• Work instruction:
For the entries that follow, report how many lines include the word "draw" and add nothing.

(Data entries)

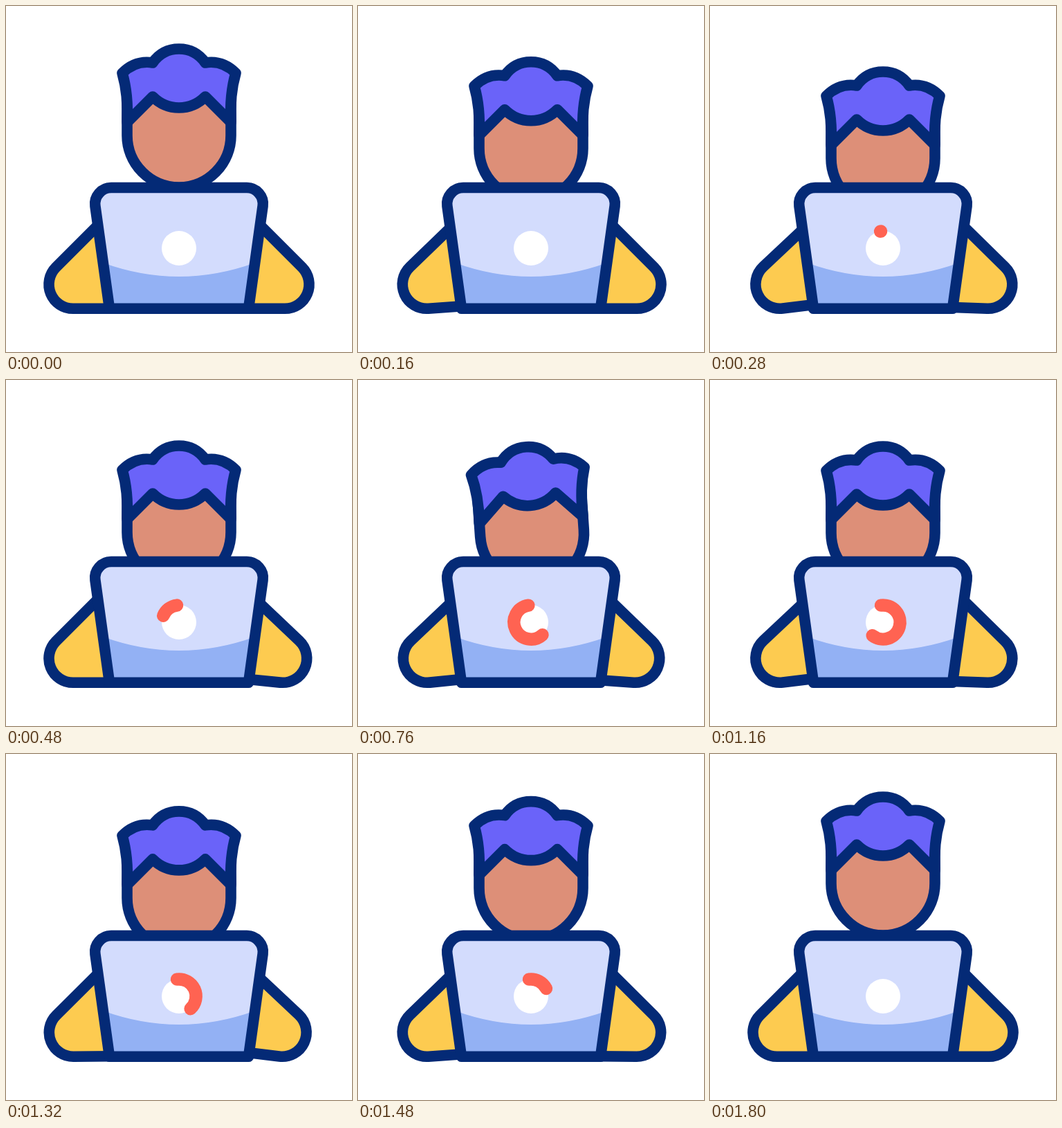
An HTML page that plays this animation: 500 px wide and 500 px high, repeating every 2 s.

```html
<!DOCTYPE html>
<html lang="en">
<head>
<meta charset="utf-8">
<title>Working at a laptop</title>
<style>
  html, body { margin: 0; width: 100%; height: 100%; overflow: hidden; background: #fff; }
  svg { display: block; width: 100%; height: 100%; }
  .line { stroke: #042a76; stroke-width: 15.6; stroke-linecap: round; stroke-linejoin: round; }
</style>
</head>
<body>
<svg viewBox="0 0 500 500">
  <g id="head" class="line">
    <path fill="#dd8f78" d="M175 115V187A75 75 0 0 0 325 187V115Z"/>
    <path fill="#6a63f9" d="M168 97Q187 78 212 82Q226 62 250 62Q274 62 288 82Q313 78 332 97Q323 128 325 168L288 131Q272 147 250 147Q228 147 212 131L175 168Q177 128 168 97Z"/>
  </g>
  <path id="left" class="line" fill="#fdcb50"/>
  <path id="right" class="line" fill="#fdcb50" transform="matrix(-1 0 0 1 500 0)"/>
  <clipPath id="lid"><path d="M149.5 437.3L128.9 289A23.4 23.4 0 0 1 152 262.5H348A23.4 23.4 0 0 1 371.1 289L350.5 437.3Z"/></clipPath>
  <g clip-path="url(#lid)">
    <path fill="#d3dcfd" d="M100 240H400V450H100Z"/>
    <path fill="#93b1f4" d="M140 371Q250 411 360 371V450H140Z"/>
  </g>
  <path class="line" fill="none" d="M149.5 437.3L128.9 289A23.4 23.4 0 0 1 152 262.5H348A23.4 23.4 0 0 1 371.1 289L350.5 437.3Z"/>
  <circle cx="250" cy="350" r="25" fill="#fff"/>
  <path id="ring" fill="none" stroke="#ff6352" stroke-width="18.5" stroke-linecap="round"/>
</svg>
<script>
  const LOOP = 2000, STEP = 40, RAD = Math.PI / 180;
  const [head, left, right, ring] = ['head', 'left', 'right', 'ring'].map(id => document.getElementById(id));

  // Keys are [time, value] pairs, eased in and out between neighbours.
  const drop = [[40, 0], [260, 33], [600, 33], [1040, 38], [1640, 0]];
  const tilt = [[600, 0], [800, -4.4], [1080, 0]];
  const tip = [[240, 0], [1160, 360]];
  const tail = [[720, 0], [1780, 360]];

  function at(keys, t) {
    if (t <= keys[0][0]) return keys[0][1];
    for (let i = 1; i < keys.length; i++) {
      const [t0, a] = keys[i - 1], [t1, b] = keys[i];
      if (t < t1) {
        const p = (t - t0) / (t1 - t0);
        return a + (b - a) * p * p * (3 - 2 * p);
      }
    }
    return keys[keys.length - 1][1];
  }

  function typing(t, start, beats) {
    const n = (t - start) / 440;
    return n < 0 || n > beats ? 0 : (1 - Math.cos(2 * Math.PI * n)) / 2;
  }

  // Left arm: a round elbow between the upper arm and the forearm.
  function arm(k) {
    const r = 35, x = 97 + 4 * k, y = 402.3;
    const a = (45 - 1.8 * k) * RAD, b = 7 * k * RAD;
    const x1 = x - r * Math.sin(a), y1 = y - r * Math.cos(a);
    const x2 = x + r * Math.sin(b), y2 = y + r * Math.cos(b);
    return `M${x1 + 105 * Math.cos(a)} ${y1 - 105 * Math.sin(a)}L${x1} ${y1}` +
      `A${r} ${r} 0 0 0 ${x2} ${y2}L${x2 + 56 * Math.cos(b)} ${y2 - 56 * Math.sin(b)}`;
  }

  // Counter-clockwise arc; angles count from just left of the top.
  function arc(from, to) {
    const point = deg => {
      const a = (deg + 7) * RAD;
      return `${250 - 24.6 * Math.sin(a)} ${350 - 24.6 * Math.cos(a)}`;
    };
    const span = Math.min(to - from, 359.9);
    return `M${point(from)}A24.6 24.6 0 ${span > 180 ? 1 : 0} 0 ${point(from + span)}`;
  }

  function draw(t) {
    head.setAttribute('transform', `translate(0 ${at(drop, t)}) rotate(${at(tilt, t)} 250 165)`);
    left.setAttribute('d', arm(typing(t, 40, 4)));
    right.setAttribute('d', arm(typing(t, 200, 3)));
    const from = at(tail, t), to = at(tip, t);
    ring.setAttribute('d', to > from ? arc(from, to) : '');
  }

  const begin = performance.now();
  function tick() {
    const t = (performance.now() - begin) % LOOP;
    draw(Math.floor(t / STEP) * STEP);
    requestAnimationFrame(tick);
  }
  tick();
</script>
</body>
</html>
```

...

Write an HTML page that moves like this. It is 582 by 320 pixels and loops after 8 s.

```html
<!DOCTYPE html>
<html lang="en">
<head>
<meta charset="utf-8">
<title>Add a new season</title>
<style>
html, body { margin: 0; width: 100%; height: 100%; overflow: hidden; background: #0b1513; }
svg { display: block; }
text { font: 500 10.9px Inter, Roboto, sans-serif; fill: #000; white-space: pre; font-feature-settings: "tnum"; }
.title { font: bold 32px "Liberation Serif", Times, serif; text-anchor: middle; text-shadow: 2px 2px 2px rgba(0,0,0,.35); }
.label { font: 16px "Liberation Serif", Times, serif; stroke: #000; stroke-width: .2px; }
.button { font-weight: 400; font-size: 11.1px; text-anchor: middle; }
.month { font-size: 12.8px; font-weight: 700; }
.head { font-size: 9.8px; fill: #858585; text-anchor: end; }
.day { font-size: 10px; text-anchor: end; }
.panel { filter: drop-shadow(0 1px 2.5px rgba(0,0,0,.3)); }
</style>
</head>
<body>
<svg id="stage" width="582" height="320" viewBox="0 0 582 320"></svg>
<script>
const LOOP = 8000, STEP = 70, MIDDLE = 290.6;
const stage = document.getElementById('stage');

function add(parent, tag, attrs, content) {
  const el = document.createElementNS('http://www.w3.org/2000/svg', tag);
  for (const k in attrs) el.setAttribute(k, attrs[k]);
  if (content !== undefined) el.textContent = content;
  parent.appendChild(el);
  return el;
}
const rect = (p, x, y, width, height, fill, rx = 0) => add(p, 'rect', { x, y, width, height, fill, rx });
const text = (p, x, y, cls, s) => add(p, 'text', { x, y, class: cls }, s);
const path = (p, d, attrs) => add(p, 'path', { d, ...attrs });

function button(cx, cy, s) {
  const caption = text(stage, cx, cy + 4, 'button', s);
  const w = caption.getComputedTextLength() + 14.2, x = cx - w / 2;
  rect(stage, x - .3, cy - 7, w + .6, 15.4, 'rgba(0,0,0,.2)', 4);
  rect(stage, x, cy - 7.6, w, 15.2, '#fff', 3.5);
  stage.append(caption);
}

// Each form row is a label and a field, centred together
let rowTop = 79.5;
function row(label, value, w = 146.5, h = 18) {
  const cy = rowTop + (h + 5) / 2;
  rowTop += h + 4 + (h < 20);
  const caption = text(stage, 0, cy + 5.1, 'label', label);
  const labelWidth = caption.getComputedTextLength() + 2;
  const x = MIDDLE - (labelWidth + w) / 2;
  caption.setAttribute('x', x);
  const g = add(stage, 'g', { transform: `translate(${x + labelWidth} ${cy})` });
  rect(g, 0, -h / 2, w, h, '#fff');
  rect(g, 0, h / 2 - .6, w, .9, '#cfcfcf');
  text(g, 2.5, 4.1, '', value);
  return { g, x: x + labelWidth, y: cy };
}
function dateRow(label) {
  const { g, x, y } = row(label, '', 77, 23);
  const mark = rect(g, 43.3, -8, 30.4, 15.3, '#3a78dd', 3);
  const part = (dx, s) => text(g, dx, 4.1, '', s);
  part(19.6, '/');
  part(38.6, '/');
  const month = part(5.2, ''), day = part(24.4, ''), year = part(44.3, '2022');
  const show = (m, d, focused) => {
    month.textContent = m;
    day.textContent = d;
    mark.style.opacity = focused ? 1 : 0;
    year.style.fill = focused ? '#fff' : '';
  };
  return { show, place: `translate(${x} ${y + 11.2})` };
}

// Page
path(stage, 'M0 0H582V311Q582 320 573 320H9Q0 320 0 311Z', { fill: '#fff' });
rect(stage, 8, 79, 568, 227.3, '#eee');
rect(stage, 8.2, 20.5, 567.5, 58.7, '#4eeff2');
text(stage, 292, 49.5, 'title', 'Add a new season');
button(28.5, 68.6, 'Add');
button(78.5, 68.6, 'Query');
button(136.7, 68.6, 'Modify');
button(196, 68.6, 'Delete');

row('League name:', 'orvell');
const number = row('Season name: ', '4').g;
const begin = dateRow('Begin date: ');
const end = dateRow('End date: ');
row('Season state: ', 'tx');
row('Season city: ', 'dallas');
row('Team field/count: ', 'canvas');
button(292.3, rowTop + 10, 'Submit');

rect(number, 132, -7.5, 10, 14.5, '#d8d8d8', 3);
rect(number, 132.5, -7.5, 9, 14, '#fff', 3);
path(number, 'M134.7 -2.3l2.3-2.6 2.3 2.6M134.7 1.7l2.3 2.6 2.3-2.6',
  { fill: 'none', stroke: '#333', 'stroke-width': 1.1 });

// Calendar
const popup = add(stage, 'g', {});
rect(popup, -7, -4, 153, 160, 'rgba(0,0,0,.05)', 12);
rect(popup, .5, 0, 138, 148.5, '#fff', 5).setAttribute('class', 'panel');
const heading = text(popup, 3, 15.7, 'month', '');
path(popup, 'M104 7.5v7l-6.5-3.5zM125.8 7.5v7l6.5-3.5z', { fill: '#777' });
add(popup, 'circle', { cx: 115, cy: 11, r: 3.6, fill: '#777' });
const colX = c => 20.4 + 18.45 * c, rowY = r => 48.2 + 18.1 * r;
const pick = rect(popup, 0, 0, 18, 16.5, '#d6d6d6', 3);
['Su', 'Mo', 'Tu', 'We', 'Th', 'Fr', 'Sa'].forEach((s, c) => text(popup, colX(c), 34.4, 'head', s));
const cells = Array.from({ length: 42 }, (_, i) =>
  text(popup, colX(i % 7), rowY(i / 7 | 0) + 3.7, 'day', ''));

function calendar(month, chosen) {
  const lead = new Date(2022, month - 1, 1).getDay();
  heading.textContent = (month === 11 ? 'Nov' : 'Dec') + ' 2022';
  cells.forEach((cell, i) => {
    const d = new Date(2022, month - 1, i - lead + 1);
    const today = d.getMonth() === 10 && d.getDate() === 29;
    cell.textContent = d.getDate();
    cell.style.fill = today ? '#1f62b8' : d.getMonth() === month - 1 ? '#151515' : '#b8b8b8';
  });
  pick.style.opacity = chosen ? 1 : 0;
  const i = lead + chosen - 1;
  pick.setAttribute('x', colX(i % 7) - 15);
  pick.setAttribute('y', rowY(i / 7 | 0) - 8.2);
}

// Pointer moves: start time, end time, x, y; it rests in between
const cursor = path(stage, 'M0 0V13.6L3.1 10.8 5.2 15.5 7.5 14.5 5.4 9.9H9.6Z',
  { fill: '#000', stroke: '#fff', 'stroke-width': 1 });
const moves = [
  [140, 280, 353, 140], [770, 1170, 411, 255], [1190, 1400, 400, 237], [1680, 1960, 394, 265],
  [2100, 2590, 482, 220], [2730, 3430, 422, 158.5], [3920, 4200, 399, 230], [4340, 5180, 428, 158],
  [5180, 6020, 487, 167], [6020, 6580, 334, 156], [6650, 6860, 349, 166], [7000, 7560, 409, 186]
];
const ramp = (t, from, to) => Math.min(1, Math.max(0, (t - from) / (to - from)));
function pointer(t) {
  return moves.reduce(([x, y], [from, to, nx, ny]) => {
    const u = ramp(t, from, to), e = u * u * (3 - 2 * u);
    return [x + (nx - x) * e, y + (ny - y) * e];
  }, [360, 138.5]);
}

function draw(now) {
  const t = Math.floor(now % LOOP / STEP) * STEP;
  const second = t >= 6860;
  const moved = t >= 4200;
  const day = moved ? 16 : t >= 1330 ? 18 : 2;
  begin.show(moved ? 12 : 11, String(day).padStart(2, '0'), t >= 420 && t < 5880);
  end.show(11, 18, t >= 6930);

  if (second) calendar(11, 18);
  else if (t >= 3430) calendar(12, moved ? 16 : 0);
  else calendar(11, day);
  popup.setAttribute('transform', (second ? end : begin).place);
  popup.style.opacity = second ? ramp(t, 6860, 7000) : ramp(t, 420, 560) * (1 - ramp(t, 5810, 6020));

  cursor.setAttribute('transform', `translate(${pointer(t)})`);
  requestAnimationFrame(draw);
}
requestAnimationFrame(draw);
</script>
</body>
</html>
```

==

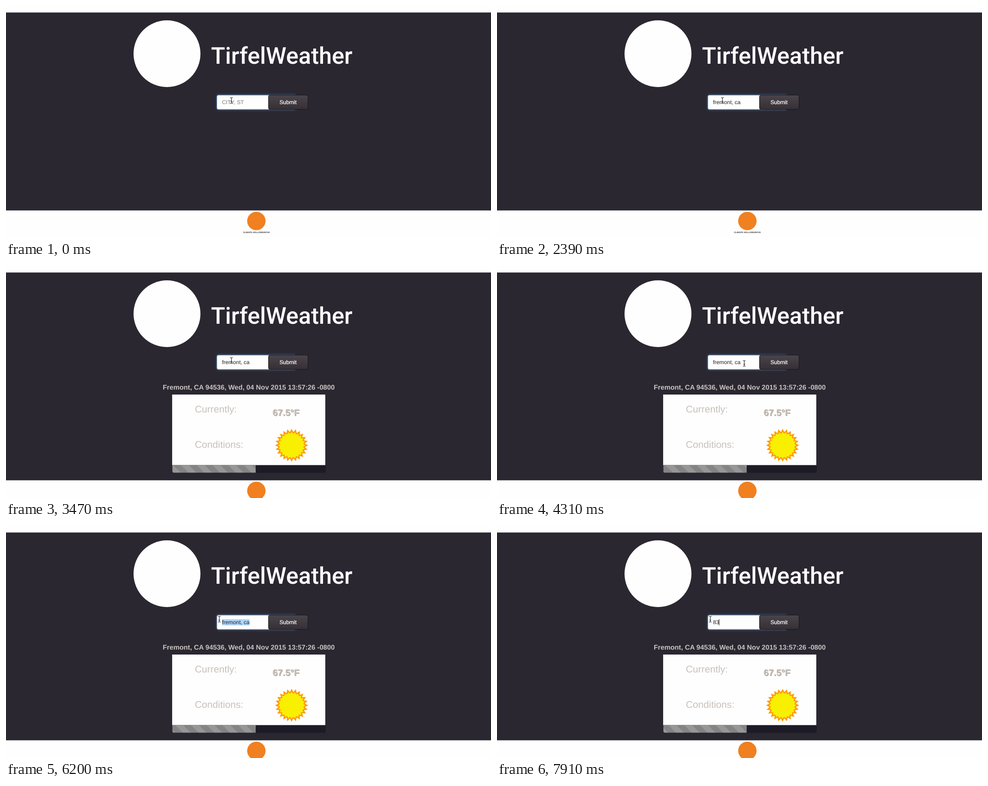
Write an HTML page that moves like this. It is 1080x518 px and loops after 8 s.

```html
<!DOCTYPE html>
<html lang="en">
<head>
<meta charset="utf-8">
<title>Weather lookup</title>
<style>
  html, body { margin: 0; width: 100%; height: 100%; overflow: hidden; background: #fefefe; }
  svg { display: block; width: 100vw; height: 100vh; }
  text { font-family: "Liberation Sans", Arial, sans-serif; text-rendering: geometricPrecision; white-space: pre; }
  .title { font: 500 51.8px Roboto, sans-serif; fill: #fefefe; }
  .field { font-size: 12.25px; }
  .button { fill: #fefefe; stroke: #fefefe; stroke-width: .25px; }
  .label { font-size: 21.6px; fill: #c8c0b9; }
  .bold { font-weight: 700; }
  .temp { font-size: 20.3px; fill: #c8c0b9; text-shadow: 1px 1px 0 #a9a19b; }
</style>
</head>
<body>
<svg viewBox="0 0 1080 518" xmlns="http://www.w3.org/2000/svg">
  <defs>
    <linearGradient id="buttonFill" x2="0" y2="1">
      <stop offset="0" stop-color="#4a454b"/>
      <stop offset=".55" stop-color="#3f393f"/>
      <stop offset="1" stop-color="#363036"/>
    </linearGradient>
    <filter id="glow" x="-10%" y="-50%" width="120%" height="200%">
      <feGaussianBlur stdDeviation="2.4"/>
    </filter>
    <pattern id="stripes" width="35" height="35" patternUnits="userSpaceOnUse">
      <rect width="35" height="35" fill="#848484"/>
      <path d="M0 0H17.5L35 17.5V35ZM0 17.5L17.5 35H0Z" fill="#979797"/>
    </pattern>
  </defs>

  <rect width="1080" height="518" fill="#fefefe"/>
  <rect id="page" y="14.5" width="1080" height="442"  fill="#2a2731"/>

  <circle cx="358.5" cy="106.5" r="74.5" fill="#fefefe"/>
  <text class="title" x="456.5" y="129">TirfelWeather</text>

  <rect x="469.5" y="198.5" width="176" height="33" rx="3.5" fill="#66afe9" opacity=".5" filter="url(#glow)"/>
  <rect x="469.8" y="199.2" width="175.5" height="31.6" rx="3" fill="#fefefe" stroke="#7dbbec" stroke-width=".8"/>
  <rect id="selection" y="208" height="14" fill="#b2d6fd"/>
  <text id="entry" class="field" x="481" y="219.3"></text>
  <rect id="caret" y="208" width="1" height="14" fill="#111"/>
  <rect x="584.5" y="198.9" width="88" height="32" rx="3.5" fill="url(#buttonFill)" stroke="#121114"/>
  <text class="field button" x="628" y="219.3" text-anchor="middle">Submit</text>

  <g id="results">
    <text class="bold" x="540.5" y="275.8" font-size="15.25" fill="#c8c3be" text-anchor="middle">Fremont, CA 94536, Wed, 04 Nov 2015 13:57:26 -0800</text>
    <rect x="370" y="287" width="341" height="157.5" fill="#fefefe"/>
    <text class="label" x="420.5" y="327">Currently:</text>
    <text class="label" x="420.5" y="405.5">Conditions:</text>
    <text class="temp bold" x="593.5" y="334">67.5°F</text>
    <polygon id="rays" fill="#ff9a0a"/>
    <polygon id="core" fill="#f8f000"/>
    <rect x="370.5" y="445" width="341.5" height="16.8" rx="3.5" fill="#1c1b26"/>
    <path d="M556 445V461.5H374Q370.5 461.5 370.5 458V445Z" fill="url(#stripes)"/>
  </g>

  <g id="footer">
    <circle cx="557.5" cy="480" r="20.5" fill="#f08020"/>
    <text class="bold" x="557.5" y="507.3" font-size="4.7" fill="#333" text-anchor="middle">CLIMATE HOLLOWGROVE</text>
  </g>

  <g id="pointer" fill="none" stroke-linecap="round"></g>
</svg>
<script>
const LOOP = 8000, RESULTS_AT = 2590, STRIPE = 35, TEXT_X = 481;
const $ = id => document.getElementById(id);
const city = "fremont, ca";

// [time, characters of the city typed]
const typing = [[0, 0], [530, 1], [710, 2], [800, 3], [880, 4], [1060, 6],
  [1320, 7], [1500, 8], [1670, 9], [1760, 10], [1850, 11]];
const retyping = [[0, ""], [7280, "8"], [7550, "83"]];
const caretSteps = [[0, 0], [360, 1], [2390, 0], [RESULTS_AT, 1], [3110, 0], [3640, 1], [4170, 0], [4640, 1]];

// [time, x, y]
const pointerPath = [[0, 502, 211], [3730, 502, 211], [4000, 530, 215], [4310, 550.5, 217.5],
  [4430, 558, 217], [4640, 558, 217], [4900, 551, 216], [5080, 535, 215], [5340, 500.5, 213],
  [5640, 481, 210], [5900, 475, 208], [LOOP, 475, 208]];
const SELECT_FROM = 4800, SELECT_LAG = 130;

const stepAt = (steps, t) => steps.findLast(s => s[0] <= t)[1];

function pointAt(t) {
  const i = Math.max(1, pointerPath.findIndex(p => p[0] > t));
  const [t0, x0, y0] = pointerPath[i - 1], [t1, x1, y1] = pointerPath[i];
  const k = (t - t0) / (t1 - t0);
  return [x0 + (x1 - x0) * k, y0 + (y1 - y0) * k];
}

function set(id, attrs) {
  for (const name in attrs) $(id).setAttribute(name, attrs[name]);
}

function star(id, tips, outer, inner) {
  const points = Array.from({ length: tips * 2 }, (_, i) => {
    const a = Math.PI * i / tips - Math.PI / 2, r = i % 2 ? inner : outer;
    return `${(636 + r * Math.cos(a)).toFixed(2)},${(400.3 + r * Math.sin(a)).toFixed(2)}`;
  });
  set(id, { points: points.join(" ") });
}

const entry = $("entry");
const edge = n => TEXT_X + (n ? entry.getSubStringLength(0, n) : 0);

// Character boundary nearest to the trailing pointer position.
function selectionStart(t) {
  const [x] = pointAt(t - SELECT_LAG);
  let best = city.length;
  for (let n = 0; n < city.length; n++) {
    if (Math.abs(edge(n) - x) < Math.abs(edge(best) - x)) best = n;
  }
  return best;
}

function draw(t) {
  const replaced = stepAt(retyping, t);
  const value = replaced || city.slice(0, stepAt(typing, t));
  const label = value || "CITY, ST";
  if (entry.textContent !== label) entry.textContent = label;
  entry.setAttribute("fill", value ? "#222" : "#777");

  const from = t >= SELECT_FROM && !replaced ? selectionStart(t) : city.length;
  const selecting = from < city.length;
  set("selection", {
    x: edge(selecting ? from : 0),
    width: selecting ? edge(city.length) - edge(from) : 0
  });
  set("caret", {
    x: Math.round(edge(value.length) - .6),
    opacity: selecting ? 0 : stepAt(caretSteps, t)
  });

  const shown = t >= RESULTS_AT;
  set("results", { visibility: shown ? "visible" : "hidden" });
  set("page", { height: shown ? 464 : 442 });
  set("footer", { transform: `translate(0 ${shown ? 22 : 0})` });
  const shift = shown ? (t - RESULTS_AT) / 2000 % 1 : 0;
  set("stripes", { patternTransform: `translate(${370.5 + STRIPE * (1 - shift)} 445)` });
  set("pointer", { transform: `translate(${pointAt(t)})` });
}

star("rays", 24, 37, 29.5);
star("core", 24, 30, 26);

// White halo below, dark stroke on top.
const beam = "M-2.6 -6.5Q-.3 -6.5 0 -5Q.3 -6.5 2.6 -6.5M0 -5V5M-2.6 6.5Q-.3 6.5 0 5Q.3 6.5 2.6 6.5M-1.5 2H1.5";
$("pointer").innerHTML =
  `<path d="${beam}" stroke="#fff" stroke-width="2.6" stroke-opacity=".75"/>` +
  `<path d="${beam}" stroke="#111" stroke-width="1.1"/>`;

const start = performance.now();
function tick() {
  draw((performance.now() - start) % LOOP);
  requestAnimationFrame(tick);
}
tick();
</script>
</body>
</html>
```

• Response area:
7